How do you see Indian literature in Hindi taking shape now? How has it changed and in which direction?

Hindi literature is in a constant state of efflorescence. I use this fancy word because Hindi literature, that is, literature written in Modern Standard Hindi, is an extremely young art form. It started out defining itself as not-Urdu, and fused in some way with numerous Hindi-adjacent language literatures, such as Braj Bhasha, Awadhi, Bhojpuri, and so on. This has made it a literary language with a massive scope for variation and it blooms and blossoms on and on like a wild jungle vine. It can be difficult to read Hindi literature, because you never know what will come next. Each author may choose to invent their own literary language, their own poetry, their own worldview. It is demanding, confusing, variegated, and endlessly fascinating. It grows in myriad directions all at once, and I, for one, have no idea where it will end up next.

You are an author and a painter too. How are writing and painting different from translation?

I think I have elsewhere quoted Robert Frost as saying that free verse was like playing tennis with the net down (and therefore, in his view, totally unappealing). Writing and painting are to me like playing tennis with the net down, whereas translation is tennis with the net up. I don’t actually play tennis or even particularly enjoy it, but I still like the metaphor.

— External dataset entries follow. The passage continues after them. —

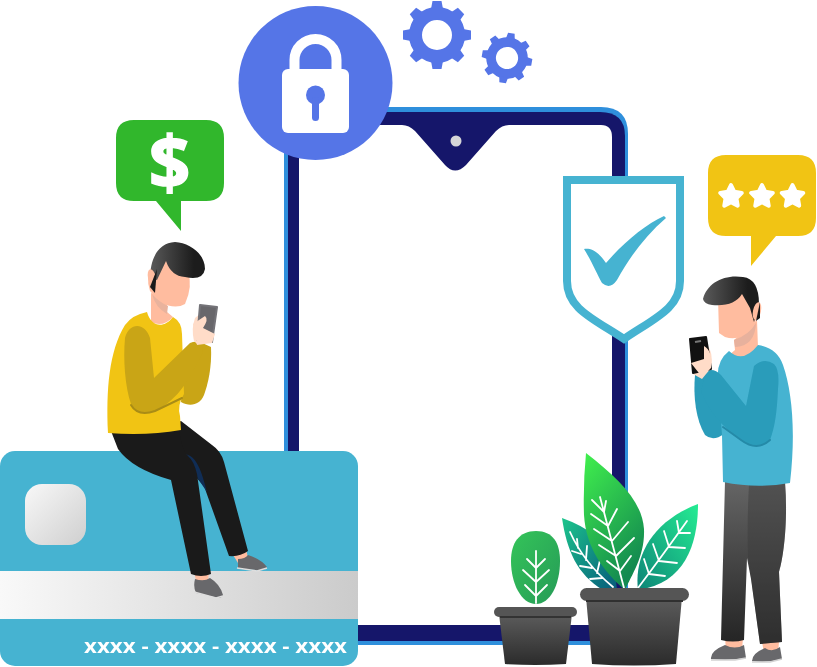
<!DOCTYPE html>
<html lang="en">
<head>
<meta charset="utf-8">
<title>Secure mobile payment</title>
<style>
:root{--indigo:#5575e7;--navy:#15166a;--edge:#2f8fdc;--teal:#46b3d1;--teal-dark:#2a9cba;--green:#31b72c;--yellow:#f1c414;--mustard:#c9a516;--skin:#ffbc9f;--skin-light:#ffdcc8;--black:#1a1a1a;--shoe:#68686b;--white:#fff}
html,body{margin:0;background:var(--white);overflow:hidden}
svg{display:block;width:817px;height:667px}
.indigo{fill:var(--indigo)}.navy{fill:var(--navy)}.teal{fill:var(--teal)}.teal-dark{fill:var(--teal-dark)}
.green{fill:var(--green)}.yellow{fill:var(--yellow)}.mustard{fill:var(--mustard)}
.skin{fill:var(--skin)}.skin-light{fill:var(--skin-light)}.black{fill:var(--black)}.shoe{fill:var(--shoe)}.white{fill:var(--white)}
.vein{fill:none;stroke:#fff;stroke-width:1.8;stroke-linecap:round;stroke-linejoin:round}
.fold{fill:none;stroke-width:2;stroke-linecap:round}
.dollar{font:700 73px "Open Sans","Noto Sans",sans-serif;fill:var(--white);stroke:var(--white);stroke-width:1.5}
.card-number{font:700 20px "Open Sans","Noto Sans",sans-serif;fill:var(--white)}
</style>
</head>
<body>
<svg viewBox="0 0 817 667" role="img" aria-label="Two people using phones beside a large smartphone, a bank card, security symbols and potted plants">
<defs>
<linearGradient id="silver" x1="0" y1="0" x2="1" y2="1"><stop offset="0" stop-color="#f8f8f8"/><stop offset="1" stop-color="#cfcfcf"/></linearGradient>
<linearGradient id="stripe"><stop offset="0" stop-color="#f9f9f9"/><stop offset="1" stop-color="#cbcbcb"/></linearGradient>
<linearGradient id="hair"><stop offset="0" stop-color="#5a5a5a"/><stop offset=".8" stop-color="#1c1c1c"/></linearGradient>
<linearGradient id="pot" x1="0" y1="0" x2="0" y2="1"><stop offset="0" stop-color="#5c5c5c"/><stop offset="1" stop-color="#2b2b2b"/></linearGradient>
<linearGradient id="trousers" x1="0" y1="0" x2="0" y2="1"><stop offset="0" stop-color="#656565"/><stop offset="1" stop-color="#242424"/></linearGradient>
<linearGradient id="leaf-tall" x1="0" y1="0" x2=".5" y2="1"><stop offset="0" stop-color="#41f04d"/><stop offset="1" stop-color="#138a50"/></linearGradient>
<linearGradient id="leaf-right" x1="1" y1="0" x2="0" y2="1"><stop offset="0" stop-color="#25ec93"/><stop offset="1" stop-color="#0d8577"/></linearGradient>
<linearGradient id="leaf-left" x1="0" y1="0" x2="1" y2="1"><stop offset="0" stop-color="#1cc58c"/><stop offset="1" stop-color="#075b7b"/></linearGradient>
<linearGradient id="leaf-round" x1="0" y1="0" x2="1" y2="1"><stop offset="0" stop-color="#34c459"/><stop offset="1" stop-color="#269b57"/></linearGradient>
<g id="tooth-pair"><path d="M-6-26-4.500-34H4.500L6-26ZM-6 26-4.500 34H4.500L6 26Z"/></g>
<g id="gear">
<circle r="21.500" fill="none" stroke="#5575e7" stroke-width="13"/>
<use href="#tooth-pair"/><use href="#tooth-pair" transform="rotate(45)"/><use href="#tooth-pair" transform="rotate(90)"/><use href="#tooth-pair" transform="rotate(135)"/>
</g>
<path id="star" d="M0-11 3.300-4.200 10.800-3.100 5.400 2.200 6.700 9.700 0 6.200-6.700 9.700-5.400 2.200-10.800-3.100-3.300-4.200Z" fill="#fff" stroke="#fff" stroke-width="4" stroke-linejoin="round"/>
</defs>

<g id="smartphone">
<path fill="#2f8fdc" d="M284 645V132Q284 107 309 107H601Q628 107 628 134V620Q628 645 603 645Z"/>
<path class="navy" d="M288 641V134Q288 112 310 112H600Q625 112 625 136V618Q625 641 602 641Z"/>
<path class="white" d="M299 625V125H402Q409 125 415 131L445 165Q455 176 466 165L496 131Q502 125 509 125H601Q612 125 612 137V625Z"/>
<circle cx="456" cy="141" r="5.500" fill="#d5d5d8"/>
</g>

<g id="lock-badge">
<circle class="indigo" cx="315.500" cy="83" r="77"/>
<path d="M294.500 74V60a21 21 0 0 1 42 0V74" fill="none" stroke="#fff" stroke-width="10"/>
<rect class="white" x="282" y="69" width="67" height="64" rx="6"/>
<circle class="indigo" cx="315.500" cy="95" r="9.500"/>
<rect class="indigo" x="312" y="97" width="7" height="24" rx="3.500"/>
</g>

<g id="gears" class="indigo">
<use href="#gear" transform="translate(437 35)"/>
<use href="#gear" transform="translate(507 58) rotate(10) scale(.74)"/>
</g>

<g id="payment-bubble">
<path class="green" d="M134 120H206Q224 120 224 138V183Q224 201 206 201H181V231L156 201H134Q116 201 116 183V138Q116 120 134 120Z"/>
<text class="dollar" x="169.500" y="189" text-anchor="middle">$</text>
</g>

<g id="rating-bubble">
<path class="yellow" d="M726 155H798Q816 155 816 173V218Q816 236 798 236H776L751 266V236H726Q708 236 708 218V173Q708 155 726 155Z"/>
<use href="#star" x="731" y="196"/><use href="#star" x="762" y="196"/><use href="#star" x="792.500" y="196"/>
</g>

<g id="shield">
<path d="M567 180H680V281C680 309 653 319 624 339C594 319 567 309 567 281Z" fill="#fff" stroke="#46b3d1" stroke-width="8"/>
<path class="teal" d="M584 249C590 248 597 250 606 263C624 242 645 225 664 216L666 218C645 236 629 258 617 280Q610 290 602 283C597 274 592 262 584 249Z"/>
</g>

<g id="bank-card">
<rect class="teal" y="451" width="358" height="215" rx="15"/>
<rect y="571" width="358" height="48" fill="url(#stripe)"/>
<rect x="25" y="484" width="61" height="61" rx="17" fill="url(#silver)"/>
<text class="card-number" x="84" y="653" textLength="263" lengthAdjust="spacingAndGlyphs">xxxx - xxxx - xxxx - xxxx</text>
</g>

<g id="seated-man">
<path class="skin" d="M193 566 209 570 208 583 196 581ZM230 550 246 549 249 562 238 563Z"/>
<path class="shoe" d="M195 579Q204 582 210 578Q220 584 223 595Q222 599 214 597L196 593Q193 587 195 579ZM238 559Q245 559 248 555Q261 559 267 567Q265 571 256 570L238 569Z"/>
<path d="M194 592 216 598 223 596M237 568 257 571 267 568" fill="none" stroke="#dedede" stroke-width="1.500"/>
<path class="black" d="M150 431 181 421 212 445Q221 451 224 462L248 551Q240 557 229 556L204 486 172 451Z"/>
<path d="M179 451 207 492 203 478Q197 458 188 455Z" fill="#102d55"/>
<path class="black" d="M111 431 179 428Q181 449 188 456Q194 461 197 474L211 574Q201 578 191 574L171 480Q132 469 118 449Z"/>
<path class="mustard" d="M185 349 200 342 211 347C212 367 208 384 204 395C200 405 190 407 181 402Z"/>
<path class="skin" d="M151 293 167 298V312L173 317Q163 328 151 322Z"/>
<path class="yellow" d="M147 312C151 327 164 329 173 317Q182 322 182 334L184 394Q177 405 180 416L181 430Q147 436 108 433C106 390 109 351 125 325Q132 315 147 312Z"/>
<path class="mustard" d="M125 338C129 322 145 322 150 338L154 378 190 343Q202 338 203 352C191 376 180 399 155 411Q138 417 131 404C125 387 123 359 125 338Z"/>
<path class="fold" stroke="#a98c16" d="M131 405Q138 417 155 411L182 398"/>
<path class="skin-light" d="M194 341Q191 329 195 318L201 313 204 318 207 340 197 344Z"/>
<path d="M200 305 217 307 212 342 197 340Z" fill="#68676b" stroke="#747378" stroke-width="2" stroke-linejoin="round"/>
<path class="skin-light" d="M193 324 205 316Q209 319 203 328L215 334 212 343 197 345Z"/>
<path class="skin" d="M153 266 167 259 188 272Q193 286 185 304Q175 310 160 302L150 291Q145 277 153 266Z"/>
<path d="M152 294Q159 302 168 306L167 314Q155 307 152 294Z" fill="#e9b39d"/>
<path d="M150 280C150 260 157 243 175 242C190 243 205 254 205 269Q203 281 185 277Q171 276 166 261L157 280Z" fill="url(#hair)"/>
<ellipse class="skin" cx="152" cy="278" rx="4" ry="9" transform="rotate(-12 152 278)"/>
<path class="black" d="M157 269 155 293 150 287Z"/>
</g>

<g id="standing-man">
<path class="skin" d="M725 638 743 638 742 650 726 650ZM762 642 779 642 778 653 764 653Z"/>
<path class="shoe" d="M725 645Q735 650 744 645L746 658Q729 661 711 659Q710 651 725 645ZM765 648Q772 653 780 647L782 659Q768 663 752 661Q752 653 765 648Z"/>
<path d="M711 660H735L746 658M752 662H770L782 659" fill="none" stroke="#d2d2d2" stroke-width="1.500"/>
<path d="M725 481 785 482C788 519 784 556 779 572L782 642 760 644 751 579 747 558 744 640Q733 643 721 640Z" fill="url(#trousers)"/>
<path d="M749 485Q747 520 748 555L760 644 782 642 779 572C784 556 788 519 785 482Z" fill="#3b3b3b" opacity=".45"/>
<path class="teal-dark" d="M695 375 707 369 719 382 724 434Q713 442 705 435C696 420 693 397 695 375Z"/>
<path class="skin" d="M734 340 757 320 758 348Q750 363 728 356L735 350Z"/>
<path class="teal" d="M729 351Q743 364 758 345Q777 348 783 365C792 391 796 431 790 483Q757 489 723 482L722 435 718 380Q716 361 729 351Z"/>
<path class="teal-dark" d="M754 366Q764 357 774 364Q780 370 778 389C777 412 775 427 770 440Q757 453 739 438Q713 421 701 392L705 372Q713 367 721 375L746 406Z"/>
<path class="fold" stroke="#248aa8" d="M723 427 741 440Q757 452 770 440"/>
<path class="skin-light" d="M693 374 691 362 706 344Q714 352 711 368L702 379Z"/>
<path d="M690 339 706 337 711 369 693 373Z" fill="#111" stroke="#111" stroke-width="2" stroke-linejoin="round"/>
<path d="M695 342 701 341" stroke="#777" stroke-width="2"/>
<path class="skin-light" d="M691 363 704 359 704 346Q713 351 711 368L702 377Z"/>
<path class="skin" d="M718 298 738 288 758 304Q759 319 751 328Q740 342 725 337L719 333Z"/>
<path d="M734 340Q749 335 756 323Q755 346 735 347Z" fill="#e7b19d"/>
<path d="M703 299C707 283 724 274 743 277Q759 279 759 304L754 322 750 308 742 294Q734 307 712 305Q704 304 703 299Z" fill="url(#hair)"/>
<ellipse class="skin" cx="757" cy="311" rx="4" ry="9" transform="rotate(12 757 311)"/>
<path class="black" d="M760 302 760 318 756 321Z"/>
</g>

<g id="small-plant">
<path d="M536 531C553 531 560 543 560 561C560 585 550 604 536 604C521 604 511 583 511 561C511 543 519 531 536 531Z" fill="url(#leaf-round)"/>
<path class="vein" d="M536 551V603M536 568 527 559M536 568 545 559M536 582 523 570M536 582 549 570M536 596 525 585M536 596 547 585"/>
<path d="M499 614H572L566 664Q535 666 505 664Z" fill="url(#pot)"/>
<rect x="494" y="607" width="83" height="10" rx="5" fill="#555"/>
<path d="M500 617H571" stroke="#333" stroke-width="2"/>
</g>

<g id="large-plant">
<path d="M562 518Q604 533 611 560Q616 576 617 590H603C577 574 567 551 562 518Z" fill="url(#leaf-left)"/>
<path class="vein" d="M570 532Q584 563 613 587M578 548 577 539M586 560 587 546M597 573 601 556M581 554 572 551M592 568 580 566M602 578 590 579"/>
<path d="M586 453C619 479 642 501 644 529C645 556 632 574 625 590C604 572 586 548 584 515Q583 484 586 453Z" fill="url(#leaf-tall)"/>
<path class="vein" d="M600 497Q612 542 624 588M604 512 592 500M604 512 606 501M608 526 591 514M608 526 617 509M612 541 594 529M612 541 628 522M616 556 599 545M616 556 634 538M620 571 607 561M620 571 631 556"/>
<path d="M698 504C698 541 687 583 638 590C634 557 651 522 698 504Z" fill="url(#leaf-right)"/>
<path class="vein" d="M687 521Q665 552 638 588M679 533 677 521M679 533 690 533M669 547 664 531M669 547 685 548M659 561 653 544M659 561 677 563M649 574 644 559M649 574 665 576"/>
<path d="M586 597H682L676 664Q634 667 592 664Z" fill="url(#pot)"/>
<rect x="580" y="588" width="109" height="13" rx="6.500" fill="#555"/>
<path d="M586 601H683" stroke="#303030" stroke-width="2"/>
</g>
</svg>
</body>
</html>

I like to translate when I want structure and clarity and pure creative expression feels difficult to grapple with.

There are sceptics who say translation often destroys the original work because the cultural context of a certain idiom, phrase and word may get lost in translation. What do you have to say to them?

I sigh and roll my eyes. Life is full of translation. Human expression is a form of translation. We translate every time we open our mouths and express our inner thoughts and feelings to another human being. Of course a translated work is not the same as the original, but does that matter? It is a new work that carries over what it can from the old. One should not view a translation as an imperfect representation of a superior and unattainable original. Read translations as original works and you will be much happier. People always obsess about what is lost in translation. It has become a cliché. Of course things are lost in translation! But is that bad? They might not have even been good things. And much is gained in translation. A translation is an interpretation, a refraction, a reworking, and as such it contains something old, but also contains something new.

Finally, tell us about your next project and what have you been doing during this lockdown?

I have been learning how to make bread, like many people, and I also learned how to ferment dosa batter! I discovered that the temperature in a Vermont kitchen is much too cold, and I have to create the conditions of a South Indian kitchen, by heating my oven to 100 F to jumpstart the fermentation. Fermentation is definitely a form of translation. But I also have been finishing up my translation of Geetanjali Shree’s latest novel, Ret Samadhi, a very demanding project indeed, that has pushed me to my limits of tennis-with-the-net, and some tennis-without-the-net, as well. She’s reading a draft right now, so I don’t know how the story will end, but in the meantime I will paint and bake.

(Cover: Apart from being a well-known translator of South Asian literature, Daisy Rockwell is also a painter and an author  Photo: jllitfest.org)